Short-form videos need short ads; video subscriptions

As you add more short-form videos to your site, watch the length of the ads in proportion to the length of the videos.

At the Online News Association conference last week, many presenters stressed the importance of posting more short videos (30-120 seconds) more often rather than waiting days or weeks to craft a traditional long-form TV story package.   Chet Rhodes, the deputy multimedia editor for breaking news at washingtonpost.com, said that the Post has problems supplying enough video inventory to its advertisers.

Many studies, including this new report from eMarketer, show that “online video viewership has never been higher.”   However, the study points out that audiences’ acceptance of video advertising is dependent on the “growth of professional content” and targeted, less intrusive ads.

Has the growth in your video traffic – as measured by multiple metrics including the number of viewers and how much of the video was viewed – kept up with your audiences’ hunger for more live and breaking news videos?

Continue reading “Short-form videos need short ads; video subscriptions”

Reminder: Use ratios

The NielsenWire headline screams, "Total Online Video Streams up 41% from Last Year."  So video viewership has gone up significantly, right?  No, not as much as 41 percent would suggest. 

Streams per viewer in August 2009 were up about 20 percent over August 2008.  Now, 20 percent is still a lot, but it's not 41, especially because the total number of unique viewers "only" went up 18 percent.

So – there are more people watching videos, and each person is watching more videos (instead of working, sleeping, etc.).   

These metrics are especially relevant if you've increased your commitment to video over the past year.  Has your investment paid off as much as it should have?  Are more people watching your videos?  Is each visitor, on average, viewing more of your videos? 

I'd also toss in metrics – like the percent of viewers who started watching videos but didn't finish them – that indicate whether your content is working.

There are technical and vendor reasons to know the total number of video streams, but this metric is not very useful for news decisions.

Adobe + Omniture = new rich media measurement standards

The news about Adobe buying Omniture mystified me until I read this speculation by Rob Rose in iMedia Connection

Adobe's the company behind Photoshop, PDFs and other software standards that have become generic trademarks like Kleenex.  Omniture's the leading web analytics vendor for news organizations.

"Imagine Adobe/Flash/Omniture becoming the default rating system for
online video.  Basically they could become the Nielsen or ComScore of
YouTube Videos.  Or, imagine the new company being able to provide
measurement on whether your PDF's are being read – and to what page
they were read.   Or imagine, them being able to tell you at what point
people fell out of your online video demonstration.    Or, finally,
imagine them being able to tell you what parts of your hybrid consumer
application are the most popular, the least frequented – or a hundred
other things that I can imagine."

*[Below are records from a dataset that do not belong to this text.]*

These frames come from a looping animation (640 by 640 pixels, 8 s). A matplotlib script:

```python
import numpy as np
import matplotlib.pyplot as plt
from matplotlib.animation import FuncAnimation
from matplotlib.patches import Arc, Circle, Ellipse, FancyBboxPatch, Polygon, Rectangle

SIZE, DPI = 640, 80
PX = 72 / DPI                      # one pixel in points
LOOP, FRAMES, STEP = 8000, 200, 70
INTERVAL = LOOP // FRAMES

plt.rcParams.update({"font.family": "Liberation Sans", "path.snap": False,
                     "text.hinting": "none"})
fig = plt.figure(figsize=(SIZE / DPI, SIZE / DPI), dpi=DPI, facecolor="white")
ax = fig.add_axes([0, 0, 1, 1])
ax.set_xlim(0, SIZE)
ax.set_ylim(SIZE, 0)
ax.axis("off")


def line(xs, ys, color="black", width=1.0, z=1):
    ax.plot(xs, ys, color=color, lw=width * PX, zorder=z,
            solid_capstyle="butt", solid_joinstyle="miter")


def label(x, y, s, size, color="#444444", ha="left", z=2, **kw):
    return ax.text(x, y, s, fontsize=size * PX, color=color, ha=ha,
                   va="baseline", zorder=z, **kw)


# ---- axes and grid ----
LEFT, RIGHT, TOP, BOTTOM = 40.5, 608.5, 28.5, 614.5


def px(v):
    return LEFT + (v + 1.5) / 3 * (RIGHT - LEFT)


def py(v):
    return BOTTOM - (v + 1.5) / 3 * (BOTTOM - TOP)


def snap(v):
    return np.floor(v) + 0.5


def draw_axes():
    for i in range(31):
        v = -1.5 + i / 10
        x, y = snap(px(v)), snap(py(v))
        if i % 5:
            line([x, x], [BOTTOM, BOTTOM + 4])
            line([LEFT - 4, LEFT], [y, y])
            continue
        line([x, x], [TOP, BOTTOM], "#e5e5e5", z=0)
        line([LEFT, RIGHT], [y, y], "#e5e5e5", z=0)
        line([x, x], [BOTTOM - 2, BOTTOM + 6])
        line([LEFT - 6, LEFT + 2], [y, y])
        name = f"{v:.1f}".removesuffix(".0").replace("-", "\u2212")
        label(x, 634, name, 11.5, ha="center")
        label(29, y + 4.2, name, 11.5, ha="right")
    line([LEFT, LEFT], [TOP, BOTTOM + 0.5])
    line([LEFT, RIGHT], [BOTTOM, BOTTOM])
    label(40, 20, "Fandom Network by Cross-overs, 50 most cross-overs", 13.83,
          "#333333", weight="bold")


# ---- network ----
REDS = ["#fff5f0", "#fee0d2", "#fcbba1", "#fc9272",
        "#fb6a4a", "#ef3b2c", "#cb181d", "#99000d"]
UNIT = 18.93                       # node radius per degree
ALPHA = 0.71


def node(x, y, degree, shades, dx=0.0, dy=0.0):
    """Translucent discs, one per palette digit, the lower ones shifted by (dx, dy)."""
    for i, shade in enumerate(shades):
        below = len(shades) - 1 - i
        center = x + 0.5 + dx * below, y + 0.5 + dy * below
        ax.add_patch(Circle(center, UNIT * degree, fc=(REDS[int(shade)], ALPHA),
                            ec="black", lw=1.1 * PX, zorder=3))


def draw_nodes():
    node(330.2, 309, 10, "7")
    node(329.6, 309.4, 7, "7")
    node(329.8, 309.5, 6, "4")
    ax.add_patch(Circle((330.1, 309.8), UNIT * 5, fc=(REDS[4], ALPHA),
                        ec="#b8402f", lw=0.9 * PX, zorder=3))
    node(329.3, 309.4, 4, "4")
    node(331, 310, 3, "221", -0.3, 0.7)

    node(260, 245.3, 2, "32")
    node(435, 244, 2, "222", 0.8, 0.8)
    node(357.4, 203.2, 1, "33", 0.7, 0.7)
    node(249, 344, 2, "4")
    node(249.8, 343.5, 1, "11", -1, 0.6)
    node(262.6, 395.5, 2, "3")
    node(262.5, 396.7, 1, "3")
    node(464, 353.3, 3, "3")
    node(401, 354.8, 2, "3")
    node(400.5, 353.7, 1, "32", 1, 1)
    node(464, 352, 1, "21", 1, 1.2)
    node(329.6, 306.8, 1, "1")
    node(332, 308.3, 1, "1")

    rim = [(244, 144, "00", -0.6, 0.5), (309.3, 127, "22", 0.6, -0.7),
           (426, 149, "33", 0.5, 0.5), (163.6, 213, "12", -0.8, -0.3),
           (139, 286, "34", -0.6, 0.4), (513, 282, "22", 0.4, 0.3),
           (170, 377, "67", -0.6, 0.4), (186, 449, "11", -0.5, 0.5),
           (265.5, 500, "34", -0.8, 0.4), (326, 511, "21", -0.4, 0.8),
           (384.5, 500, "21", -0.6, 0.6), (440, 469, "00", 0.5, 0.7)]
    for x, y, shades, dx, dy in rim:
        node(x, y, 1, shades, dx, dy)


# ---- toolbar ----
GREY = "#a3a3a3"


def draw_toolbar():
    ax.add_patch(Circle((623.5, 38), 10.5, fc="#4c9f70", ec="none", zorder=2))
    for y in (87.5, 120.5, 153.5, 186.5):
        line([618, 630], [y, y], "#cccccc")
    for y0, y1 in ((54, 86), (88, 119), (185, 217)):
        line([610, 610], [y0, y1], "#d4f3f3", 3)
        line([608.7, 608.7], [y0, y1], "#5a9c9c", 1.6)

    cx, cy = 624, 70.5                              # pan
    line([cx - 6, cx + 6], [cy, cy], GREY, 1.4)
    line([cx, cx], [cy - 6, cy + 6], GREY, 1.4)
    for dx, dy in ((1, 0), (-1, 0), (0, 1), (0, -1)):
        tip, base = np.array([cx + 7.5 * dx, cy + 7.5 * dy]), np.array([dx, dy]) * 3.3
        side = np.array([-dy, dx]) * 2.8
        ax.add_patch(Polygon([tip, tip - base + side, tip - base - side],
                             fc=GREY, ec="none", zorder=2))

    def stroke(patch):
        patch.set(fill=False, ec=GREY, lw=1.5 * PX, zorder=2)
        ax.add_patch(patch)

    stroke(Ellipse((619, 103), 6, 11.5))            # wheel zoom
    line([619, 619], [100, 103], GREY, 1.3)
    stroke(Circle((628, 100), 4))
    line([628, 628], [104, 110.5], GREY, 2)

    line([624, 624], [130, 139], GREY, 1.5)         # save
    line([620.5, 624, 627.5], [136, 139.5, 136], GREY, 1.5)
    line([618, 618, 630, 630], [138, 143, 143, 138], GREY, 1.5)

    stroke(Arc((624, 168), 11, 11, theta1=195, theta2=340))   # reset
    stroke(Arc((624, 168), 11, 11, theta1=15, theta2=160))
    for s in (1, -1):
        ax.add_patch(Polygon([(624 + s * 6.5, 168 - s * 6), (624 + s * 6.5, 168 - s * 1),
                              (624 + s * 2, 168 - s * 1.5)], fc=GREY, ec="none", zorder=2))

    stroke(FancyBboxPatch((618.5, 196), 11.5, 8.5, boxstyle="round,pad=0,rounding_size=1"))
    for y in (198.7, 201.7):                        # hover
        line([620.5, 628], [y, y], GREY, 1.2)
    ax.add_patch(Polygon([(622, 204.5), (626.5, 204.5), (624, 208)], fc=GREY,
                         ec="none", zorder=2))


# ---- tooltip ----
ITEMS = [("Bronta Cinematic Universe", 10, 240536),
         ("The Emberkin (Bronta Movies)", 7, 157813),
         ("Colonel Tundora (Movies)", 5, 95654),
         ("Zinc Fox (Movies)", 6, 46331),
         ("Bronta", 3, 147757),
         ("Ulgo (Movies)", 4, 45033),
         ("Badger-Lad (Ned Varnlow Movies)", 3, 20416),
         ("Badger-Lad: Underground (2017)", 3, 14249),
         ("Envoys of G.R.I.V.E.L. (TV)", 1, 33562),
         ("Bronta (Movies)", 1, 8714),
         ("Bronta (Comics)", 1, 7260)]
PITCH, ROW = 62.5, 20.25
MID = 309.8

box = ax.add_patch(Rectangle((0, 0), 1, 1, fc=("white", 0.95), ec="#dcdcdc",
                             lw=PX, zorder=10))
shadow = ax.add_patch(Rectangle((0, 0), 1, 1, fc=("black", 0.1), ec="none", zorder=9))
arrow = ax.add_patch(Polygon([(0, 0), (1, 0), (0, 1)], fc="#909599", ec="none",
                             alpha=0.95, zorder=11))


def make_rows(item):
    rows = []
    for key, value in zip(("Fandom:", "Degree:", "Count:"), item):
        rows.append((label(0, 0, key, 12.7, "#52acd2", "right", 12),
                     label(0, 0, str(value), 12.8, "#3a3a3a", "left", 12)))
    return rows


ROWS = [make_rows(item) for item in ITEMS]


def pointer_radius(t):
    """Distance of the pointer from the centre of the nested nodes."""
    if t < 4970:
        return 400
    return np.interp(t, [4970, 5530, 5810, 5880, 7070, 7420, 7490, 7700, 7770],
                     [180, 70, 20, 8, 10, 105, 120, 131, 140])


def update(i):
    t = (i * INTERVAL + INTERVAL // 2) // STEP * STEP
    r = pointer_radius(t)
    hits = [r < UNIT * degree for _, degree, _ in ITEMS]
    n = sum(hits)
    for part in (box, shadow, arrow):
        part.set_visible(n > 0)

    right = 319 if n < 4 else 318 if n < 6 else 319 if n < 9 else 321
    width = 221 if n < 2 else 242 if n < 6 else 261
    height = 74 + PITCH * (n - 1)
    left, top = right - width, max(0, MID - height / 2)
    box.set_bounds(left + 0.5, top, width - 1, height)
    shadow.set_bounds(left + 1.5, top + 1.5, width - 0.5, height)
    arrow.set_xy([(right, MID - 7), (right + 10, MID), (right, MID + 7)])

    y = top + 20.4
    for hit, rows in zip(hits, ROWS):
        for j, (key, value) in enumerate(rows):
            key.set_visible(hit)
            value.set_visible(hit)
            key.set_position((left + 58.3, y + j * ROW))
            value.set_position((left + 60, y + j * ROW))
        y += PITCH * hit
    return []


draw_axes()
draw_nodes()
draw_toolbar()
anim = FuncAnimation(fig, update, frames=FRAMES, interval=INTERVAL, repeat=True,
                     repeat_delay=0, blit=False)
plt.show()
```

In other words, new standards for measuring rich media are likely to come.